Biologists identified other barriers in the Potlatch watershed that, if removed, will immediately provide new habitat for steelhead to occupy. One example is a highway culvert on Big Meadow Creek blocking access to 10 miles of stream, and another is on Spring Valley Creek that limits access to another 10 miles of stream.
Big Bear Creek currently has a waterfall barrier, and because of changes in the upper watershed over the last century, spring flows turn the falls into a firehose that severely limits steelhead passage during spawning migration.
As these barriers are removed, steelhead will reoccupy areas that have been inaccessible for decades, which will allow young fish to spread out and reduce competition for space and food.
Restoring instream habitat
In the upper Potlatch River basin, historic timber practices and development altered tributary streams when roads and railroad grades were constructed in stream bottoms to access timber. Trees along the streams were harvested because they were often the easiest to access. Stream channels were straightened and cleared to reduce flooding of roads, pastures and buildings.
Those activities led to straightened stream channels, which removed obstructions and features that steelhead need to survive, such as shade that cools water and provides hiding cover, velocity breaks for fish to rest, different gravel and rock sizes for spawning, and habitat for insects and other food sources.
Previous studies in the Potlatch watershed showed many juvenile steelhead migrated out of the upper watershed a year earlier than normal, probably to find better habitat downstream.
Biologists are focusing these types restoration efforts in the East Fork Potlatch River watershed because they determined steelhead production in this basin is limited by a lack of channel complexity.
Projects include adding large woody material, placing streams back into their historic channel, fencing out livestock, and planting riparian vegetation. Monitoring efforts are showing increased densities of steelhead where restoration work has been done.

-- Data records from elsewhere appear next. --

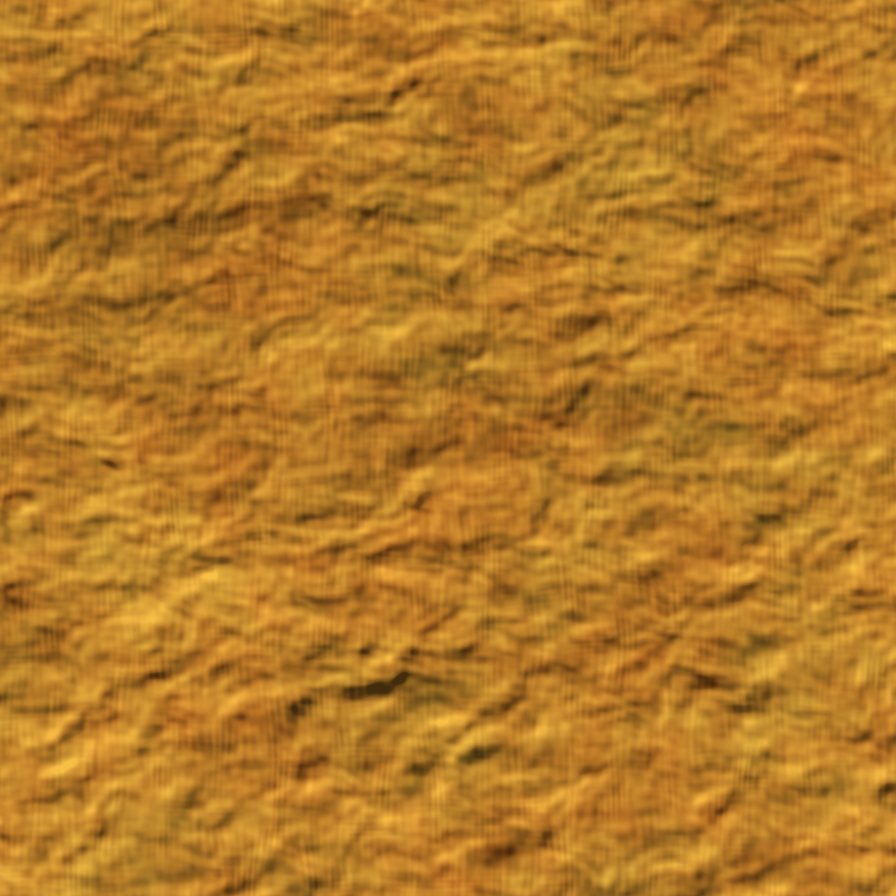
This texture is drawn by a three.js fragment shader. Its source:

```glsl
// Rough golden ochre cloth-like surface: wrinkled relief lit from the upper left, with a fine weave.
varying vec2 vUv;

const float TAU = 6.2831853;
const float THREADS = 128.0;
const vec2 TO_LIGHT = vec2(-0.0045, 0.0075);

const vec3 CREASE_BROWN = vec3(0.38, 0.24, 0.07);
const vec3 OCHRE = vec3(0.715, 0.475, 0.152);
const vec3 PALE_GOLD = vec3(0.94, 0.70, 0.25);
const vec3 YELLOW_SHIFT = vec3(-0.008, 0.05, 0.02);

vec2 gradientAt(vec2 cell) {
  vec3 q = fract(vec3(cell.xyx) * vec3(0.1031, 0.1030, 0.0973));
  q += dot(q, q.yzx + 33.33);
  float angle = TAU * fract((q.x + q.y) * q.z);
  return vec2(cos(angle), sin(angle));
}

// Gradient noise, roughly -0.7 to 0.7
float noise(vec2 p) {
  vec2 i = floor(p);
  vec2 f = p - i;
  vec2 u = f * f * f * (f * (f * 6.0 - 15.0) + 10.0);
  float a = dot(gradientAt(i), f);
  float b = dot(gradientAt(i + vec2(1.0, 0.0)), f - vec2(1.0, 0.0));
  float c = dot(gradientAt(i + vec2(0.0, 1.0)), f - vec2(0.0, 1.0));
  float d = dot(gradientAt(i + vec2(1.0, 1.0)), f - vec2(1.0, 1.0));
  return mix(mix(a, b, u.x), mix(c, d, u.x), u.y);
}

vec2 rotate(vec2 p, float angle) {
  float c = cos(angle);
  float s = sin(angle);
  return vec2(c * p.x + s * p.y, c * p.y - s * p.x);
}

// Bends the horizontal wrinkles so that they tilt and break up
vec2 bend(vec2 p) {
  float slow = noise(p * 2.4 + 17.3);
  float quick = noise(p * 13.0 + 41.7);
  float sway = noise(p * 11.0 + 73.1);
  return p + vec2(0.03 * sway, 0.05 * slow + 0.016 * quick);
}

// Short wrinkles stretched sideways, with slanting lumps in the lower part
float relief(vec2 p) {
  vec2 q = bend(p);
  vec2 scale = vec2(11.0, 24.0);
  float amplitude = 0.9;
  float height = 0.0;
  for (int i = 0; i < 3; i++) {
    height += amplitude * noise(q * scale + 31.7 * float(i + 1));
    scale *= vec2(2.3, 1.8);
    amplitude *= 0.55;
  }
  float lumpiness = mix(0.85, 0.3, smoothstep(0.25, 0.65, p.y));
  vec2 slanted = rotate(q, 0.65);
  return height + lumpiness * noise(slanted * vec2(17.0, 30.0) + 140.0);
}

// Uneven crossing threads, stronger upright than across
float weave(vec2 p) {
  vec2 drift = vec2(noise(p * vec2(22.0, 9.0)), noise(p * vec2(9.0, 22.0) + 9.0));
  vec2 thread = sin(TAU * (THREADS * p + 1.5 * drift));
  float upright = thread.x * (0.4 + 1.4 * noise(p * vec2(34.0, 26.0) + 5.0));
  float across = thread.y * (0.3 + 1.2 * noise(p * vec2(26.0, 34.0) + 63.0));
  float streaks = noise(p * vec2(115.0, 38.0) + 88.0);
  return 0.55 * upright + 0.3 * across + 1.2 * streaks;
}

// Brown through ochre to pale gold
vec3 ochreRamp(float tone) {
  vec3 lower = mix(CREASE_BROWN, OCHRE, clamp(tone * 2.0, -0.35, 1.0));
  return mix(lower, PALE_GOLD, clamp(tone * 2.0 - 1.0, 0.0, 1.15));
}

void main() {
  vec2 p = vUv;

  // Light on the wrinkles, with deeper shade in the creases
  float slope = relief(p) - relief(p + TO_LIGHT);
  float crease = smoothstep(0.25, 0.6, -slope);

  // Broad patches, fine grain and threads
  float broad = noise(p * vec2(3.5, 4.5) + 11.0);
  float blotches = noise(p * vec2(10.0, 14.0) + 57.0);
  float grain = noise(p * vec2(60.0, 80.0) + 205.0);
  float tone = 0.505 + 0.72 * slope - 0.1 * crease;
  tone += 0.24 * broad + 0.22 * blotches + 0.2 * grain + 0.085 * weave(p);

  // Hue wanders between reddish orange and yellow
  float hue = noise(p * vec2(5.0, 7.0) + 120.0) + 0.8 * noise(p * vec2(22.0, 28.0) + 160.0);
  vec3 color = ochreRamp(tone) + YELLOW_SHIFT * hue;

  gl_FragColor = vec4(clamp(color, 0.0, 1.0), 1.0);
}
```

Fish and Game is making progress in the Potlatch River system and getting encouraging results, but none of it would be possible without cooperation from landowners, and its partners, including the Latah Soil and Water Conservation District, Bonneville Power Administration, Office of Species Conservation, Idaho Department of Lands, U.S. Forest Service, Natural Resource Conservation Service, Potlatch Corporation and Bennett Lumber.